It's not so much a question of forcing the engine on Comac, but ordering Chinese leasing companies and airlines to opt for the CJ-1000A when they make obligatory C919 orders. Still, I would expect users to divide their orders between LEAP-1C/CJ-1000A so as to ensure some redundancy if the Chinese powerplant doesn't work as planned. Also, if trade relations with the west continue to deteriorate, one advantage for a local engine is that it is relative sanction proof. Earlier this year the Trump administration was talking about blocking the transfer of LEAP engines to China, until they realised that this would be bad, bad news for American jobs.Exactly why I was curious to know why the WS-20 is being involved here with C919 talks.

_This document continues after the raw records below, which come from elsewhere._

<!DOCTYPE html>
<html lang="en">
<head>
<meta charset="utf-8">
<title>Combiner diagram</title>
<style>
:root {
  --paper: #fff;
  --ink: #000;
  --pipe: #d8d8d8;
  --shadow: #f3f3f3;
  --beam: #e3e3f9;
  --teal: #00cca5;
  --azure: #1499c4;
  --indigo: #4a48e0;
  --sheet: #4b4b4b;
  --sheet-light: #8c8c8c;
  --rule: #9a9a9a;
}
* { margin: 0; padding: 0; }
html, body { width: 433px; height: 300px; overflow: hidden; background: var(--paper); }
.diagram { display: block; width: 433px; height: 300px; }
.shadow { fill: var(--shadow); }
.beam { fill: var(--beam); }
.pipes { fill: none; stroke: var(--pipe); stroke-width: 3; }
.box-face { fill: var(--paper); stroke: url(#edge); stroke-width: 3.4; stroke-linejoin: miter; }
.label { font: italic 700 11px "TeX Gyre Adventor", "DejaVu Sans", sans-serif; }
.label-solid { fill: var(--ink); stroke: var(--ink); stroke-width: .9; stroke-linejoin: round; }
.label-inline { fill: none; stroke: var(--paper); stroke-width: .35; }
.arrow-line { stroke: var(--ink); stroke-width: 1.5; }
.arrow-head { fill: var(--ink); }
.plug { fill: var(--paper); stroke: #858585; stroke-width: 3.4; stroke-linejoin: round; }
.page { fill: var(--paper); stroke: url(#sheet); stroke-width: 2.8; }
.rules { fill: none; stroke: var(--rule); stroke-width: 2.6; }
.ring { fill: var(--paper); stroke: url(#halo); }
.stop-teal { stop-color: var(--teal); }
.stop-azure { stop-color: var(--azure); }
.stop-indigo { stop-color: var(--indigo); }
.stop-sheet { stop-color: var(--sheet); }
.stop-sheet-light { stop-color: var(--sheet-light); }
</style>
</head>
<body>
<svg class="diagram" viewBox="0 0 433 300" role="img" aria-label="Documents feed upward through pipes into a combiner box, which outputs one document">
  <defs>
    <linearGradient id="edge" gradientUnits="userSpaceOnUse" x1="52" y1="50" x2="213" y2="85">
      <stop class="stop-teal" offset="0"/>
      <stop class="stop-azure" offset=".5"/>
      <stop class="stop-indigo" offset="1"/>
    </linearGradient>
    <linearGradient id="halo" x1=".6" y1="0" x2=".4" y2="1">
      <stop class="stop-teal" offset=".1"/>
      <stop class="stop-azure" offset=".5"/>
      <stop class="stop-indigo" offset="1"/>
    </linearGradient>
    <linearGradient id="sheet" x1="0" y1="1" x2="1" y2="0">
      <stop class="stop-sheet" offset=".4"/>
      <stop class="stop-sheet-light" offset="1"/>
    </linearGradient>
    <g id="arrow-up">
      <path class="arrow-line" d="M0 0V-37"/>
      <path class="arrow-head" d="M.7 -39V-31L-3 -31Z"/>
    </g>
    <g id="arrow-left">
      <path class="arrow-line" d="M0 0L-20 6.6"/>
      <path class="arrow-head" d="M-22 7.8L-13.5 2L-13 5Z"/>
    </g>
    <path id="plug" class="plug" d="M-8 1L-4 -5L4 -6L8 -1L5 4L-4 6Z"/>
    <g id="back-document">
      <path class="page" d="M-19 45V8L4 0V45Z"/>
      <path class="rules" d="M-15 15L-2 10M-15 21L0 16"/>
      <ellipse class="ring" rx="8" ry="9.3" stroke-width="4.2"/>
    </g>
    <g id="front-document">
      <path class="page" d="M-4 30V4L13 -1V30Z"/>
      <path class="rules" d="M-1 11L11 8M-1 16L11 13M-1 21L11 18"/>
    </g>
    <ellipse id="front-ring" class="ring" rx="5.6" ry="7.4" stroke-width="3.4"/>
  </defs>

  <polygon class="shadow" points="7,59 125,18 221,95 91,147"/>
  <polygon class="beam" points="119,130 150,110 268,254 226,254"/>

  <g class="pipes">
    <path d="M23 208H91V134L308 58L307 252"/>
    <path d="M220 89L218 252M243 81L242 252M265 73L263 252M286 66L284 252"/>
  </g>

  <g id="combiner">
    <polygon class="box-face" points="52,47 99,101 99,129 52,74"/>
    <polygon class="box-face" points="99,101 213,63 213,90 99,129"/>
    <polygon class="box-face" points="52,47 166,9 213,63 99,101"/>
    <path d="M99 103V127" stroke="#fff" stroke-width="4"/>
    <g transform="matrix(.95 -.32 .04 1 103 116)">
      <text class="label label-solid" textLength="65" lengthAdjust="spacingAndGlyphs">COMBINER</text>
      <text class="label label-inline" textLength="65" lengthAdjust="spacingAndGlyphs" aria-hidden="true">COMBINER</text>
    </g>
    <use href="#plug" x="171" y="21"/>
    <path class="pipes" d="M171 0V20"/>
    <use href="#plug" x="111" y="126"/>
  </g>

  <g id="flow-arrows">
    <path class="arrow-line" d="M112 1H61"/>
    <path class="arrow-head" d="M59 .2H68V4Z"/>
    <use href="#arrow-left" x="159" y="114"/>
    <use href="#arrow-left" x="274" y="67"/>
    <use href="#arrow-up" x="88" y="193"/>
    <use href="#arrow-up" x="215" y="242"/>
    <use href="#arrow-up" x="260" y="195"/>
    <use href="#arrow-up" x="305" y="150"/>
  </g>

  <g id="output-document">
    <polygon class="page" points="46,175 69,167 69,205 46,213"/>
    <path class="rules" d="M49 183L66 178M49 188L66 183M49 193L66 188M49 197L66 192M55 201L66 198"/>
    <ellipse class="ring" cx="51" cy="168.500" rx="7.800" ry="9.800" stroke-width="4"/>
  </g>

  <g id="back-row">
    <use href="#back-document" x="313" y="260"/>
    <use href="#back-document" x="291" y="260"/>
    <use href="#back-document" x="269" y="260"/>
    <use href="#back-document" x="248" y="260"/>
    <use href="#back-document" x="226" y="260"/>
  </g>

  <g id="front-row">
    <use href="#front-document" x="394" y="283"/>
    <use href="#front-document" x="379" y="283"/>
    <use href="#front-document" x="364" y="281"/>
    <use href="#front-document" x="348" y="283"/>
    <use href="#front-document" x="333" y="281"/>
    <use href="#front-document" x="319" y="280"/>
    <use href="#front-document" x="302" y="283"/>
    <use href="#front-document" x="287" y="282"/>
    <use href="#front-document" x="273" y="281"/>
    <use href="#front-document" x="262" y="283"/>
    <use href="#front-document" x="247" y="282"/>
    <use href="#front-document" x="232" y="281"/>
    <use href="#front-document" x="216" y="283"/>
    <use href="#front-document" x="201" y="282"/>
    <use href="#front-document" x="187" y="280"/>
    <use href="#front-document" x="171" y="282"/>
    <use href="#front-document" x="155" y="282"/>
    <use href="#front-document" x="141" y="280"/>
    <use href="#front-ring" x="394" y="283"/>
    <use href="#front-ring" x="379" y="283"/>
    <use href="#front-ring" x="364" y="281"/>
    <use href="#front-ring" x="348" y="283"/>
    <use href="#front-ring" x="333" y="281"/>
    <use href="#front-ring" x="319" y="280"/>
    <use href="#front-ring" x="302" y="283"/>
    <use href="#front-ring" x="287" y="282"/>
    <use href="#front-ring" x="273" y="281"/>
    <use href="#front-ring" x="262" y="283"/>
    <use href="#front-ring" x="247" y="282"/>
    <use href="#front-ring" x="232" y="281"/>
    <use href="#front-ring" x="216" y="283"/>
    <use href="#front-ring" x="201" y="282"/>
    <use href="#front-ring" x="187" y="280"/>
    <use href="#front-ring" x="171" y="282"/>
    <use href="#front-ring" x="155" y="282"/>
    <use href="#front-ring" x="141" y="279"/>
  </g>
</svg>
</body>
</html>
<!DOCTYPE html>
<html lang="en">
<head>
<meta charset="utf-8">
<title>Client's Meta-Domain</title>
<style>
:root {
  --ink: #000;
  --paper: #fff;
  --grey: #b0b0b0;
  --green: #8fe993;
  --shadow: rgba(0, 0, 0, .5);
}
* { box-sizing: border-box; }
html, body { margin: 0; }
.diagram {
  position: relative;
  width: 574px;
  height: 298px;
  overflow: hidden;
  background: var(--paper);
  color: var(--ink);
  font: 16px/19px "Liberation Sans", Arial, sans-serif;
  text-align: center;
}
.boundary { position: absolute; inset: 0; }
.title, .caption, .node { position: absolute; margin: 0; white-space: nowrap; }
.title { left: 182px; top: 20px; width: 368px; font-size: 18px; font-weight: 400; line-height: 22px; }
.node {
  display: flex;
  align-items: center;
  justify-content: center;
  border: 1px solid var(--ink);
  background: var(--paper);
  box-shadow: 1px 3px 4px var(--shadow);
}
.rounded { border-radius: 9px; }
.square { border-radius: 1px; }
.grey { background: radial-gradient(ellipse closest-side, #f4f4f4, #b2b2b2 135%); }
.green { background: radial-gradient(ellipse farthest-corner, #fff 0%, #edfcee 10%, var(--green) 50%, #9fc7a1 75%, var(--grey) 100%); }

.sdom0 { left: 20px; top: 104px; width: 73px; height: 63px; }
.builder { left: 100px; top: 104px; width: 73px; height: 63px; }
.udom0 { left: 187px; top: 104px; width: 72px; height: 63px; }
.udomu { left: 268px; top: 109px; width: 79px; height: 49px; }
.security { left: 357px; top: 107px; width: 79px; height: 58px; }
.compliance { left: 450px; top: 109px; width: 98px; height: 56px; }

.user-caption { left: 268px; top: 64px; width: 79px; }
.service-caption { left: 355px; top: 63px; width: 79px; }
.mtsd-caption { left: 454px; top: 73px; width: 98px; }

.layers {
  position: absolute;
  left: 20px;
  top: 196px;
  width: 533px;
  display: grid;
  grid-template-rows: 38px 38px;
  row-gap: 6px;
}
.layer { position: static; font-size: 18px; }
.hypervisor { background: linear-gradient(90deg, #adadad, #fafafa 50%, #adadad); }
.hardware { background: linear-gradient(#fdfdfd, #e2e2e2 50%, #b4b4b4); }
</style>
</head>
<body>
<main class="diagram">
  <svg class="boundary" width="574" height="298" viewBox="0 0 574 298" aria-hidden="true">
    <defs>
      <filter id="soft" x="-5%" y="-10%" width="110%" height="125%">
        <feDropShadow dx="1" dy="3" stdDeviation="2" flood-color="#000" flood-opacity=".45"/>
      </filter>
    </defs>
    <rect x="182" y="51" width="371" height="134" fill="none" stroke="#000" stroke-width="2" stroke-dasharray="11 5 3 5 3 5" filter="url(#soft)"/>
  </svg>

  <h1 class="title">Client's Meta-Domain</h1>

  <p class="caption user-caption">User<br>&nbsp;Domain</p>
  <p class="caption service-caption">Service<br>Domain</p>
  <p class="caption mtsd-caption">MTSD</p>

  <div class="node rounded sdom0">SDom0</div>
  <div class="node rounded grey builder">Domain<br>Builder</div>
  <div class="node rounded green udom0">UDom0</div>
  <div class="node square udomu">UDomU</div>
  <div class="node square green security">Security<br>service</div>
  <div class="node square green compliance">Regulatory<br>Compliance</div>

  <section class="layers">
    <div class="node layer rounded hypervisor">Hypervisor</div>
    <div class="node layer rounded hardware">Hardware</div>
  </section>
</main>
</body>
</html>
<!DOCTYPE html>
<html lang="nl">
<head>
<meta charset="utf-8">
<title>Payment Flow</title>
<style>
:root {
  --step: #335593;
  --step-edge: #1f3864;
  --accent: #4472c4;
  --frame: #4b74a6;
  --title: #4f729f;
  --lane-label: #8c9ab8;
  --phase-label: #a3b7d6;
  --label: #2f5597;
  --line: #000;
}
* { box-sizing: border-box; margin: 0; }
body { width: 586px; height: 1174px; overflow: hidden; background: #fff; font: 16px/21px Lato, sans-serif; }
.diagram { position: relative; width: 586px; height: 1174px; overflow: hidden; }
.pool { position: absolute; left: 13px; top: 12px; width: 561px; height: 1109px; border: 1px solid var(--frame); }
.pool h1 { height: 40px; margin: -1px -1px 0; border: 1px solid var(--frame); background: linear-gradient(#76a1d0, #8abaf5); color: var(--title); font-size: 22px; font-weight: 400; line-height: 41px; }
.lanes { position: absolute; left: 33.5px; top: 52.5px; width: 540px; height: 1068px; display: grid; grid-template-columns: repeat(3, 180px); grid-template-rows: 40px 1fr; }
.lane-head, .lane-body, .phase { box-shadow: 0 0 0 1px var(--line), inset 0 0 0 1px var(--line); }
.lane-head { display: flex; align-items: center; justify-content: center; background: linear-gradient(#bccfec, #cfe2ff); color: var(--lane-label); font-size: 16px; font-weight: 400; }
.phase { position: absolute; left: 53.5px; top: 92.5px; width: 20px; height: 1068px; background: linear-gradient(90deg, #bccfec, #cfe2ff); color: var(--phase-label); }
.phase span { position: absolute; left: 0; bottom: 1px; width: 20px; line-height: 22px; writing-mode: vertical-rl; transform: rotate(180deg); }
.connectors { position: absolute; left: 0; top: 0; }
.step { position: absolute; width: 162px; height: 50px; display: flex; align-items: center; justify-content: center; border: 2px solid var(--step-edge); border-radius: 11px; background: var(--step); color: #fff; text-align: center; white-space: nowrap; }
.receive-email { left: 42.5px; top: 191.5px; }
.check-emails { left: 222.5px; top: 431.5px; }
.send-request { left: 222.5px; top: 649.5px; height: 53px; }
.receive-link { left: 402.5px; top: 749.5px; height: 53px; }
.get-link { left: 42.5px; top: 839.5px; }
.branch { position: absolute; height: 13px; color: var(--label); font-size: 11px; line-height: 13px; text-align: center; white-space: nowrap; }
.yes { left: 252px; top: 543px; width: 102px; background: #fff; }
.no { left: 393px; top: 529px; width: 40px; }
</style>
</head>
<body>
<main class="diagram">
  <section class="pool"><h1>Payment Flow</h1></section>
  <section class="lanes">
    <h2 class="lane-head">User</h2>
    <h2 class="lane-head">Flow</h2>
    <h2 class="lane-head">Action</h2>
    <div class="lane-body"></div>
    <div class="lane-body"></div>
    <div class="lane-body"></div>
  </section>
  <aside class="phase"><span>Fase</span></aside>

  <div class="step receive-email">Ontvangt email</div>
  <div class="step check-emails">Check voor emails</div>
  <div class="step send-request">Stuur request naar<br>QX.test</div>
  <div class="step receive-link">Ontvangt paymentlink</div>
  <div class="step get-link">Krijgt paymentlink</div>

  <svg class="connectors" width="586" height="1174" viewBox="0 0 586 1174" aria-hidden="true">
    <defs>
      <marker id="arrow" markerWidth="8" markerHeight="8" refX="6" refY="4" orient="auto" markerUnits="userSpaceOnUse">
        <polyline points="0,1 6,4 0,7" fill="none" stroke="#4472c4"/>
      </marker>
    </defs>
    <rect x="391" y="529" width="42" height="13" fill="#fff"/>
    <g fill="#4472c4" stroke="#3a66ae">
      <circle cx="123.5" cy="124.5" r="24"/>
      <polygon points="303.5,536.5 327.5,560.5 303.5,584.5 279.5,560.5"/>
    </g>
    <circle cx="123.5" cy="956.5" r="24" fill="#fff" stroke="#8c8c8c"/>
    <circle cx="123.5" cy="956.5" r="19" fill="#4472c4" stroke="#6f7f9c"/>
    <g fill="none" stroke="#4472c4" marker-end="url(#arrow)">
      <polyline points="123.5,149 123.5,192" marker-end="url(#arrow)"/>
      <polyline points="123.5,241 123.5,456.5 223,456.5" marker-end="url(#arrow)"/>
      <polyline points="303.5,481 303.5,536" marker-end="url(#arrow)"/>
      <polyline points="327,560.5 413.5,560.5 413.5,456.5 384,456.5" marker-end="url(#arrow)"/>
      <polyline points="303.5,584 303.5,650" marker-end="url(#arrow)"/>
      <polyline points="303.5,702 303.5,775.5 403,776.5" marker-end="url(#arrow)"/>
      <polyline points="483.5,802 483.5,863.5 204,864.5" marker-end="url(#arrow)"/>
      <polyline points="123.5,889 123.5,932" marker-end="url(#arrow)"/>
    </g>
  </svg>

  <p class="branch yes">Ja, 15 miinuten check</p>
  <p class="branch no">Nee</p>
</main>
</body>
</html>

When I said CJ-1000A can be forced upon airlines if it is less than ideal in fuel efficiency and other economical metrics, I am assuming that would be the case but the engine is assumed to be entirely safe and worthy of comparison with western equivalents in this thrust range. The only disadvantages assumed to be those economic factors is still not so terrible a price to pay for giving the C919 an engine IF western engine purchases are banned which I think is unlikely.
I did actually discuss and note the economic aspects and the safety so I'm not sure what latenlazy and you are referring to. Anyway hope that clears things up.
In summary the CJ-1000A is not ready yet in the sense of passing preliminary performance and reliability/safety standards for commerical airliners and if it ever does, let's assume it doesn't match the very best in economic factors (which is fair because PW GE RR CFM IAE have much more experience in the natural competition). But even if it passes the preliminary certifications just so that it's worthy of application on airliners, the CCP can still force the engine on the C919 if there are no alternatives, before the design can match economic performance of western engines. This is a smallish price to pay because Chinese airlines servicing domestic customers (so no American FAA approval) don't absolutely must need the very best in efficiency. I'm not sure what the monetary gap would be per C919 flight but I'm more than certain we're talking very small beans until it flies enough hours. Anyway all that is sort of off-set with cheaper fuel sources although the opportunity cost is there. What sort of economic inefficiency levels are we even assuming here. It could be marginal if it exists at all.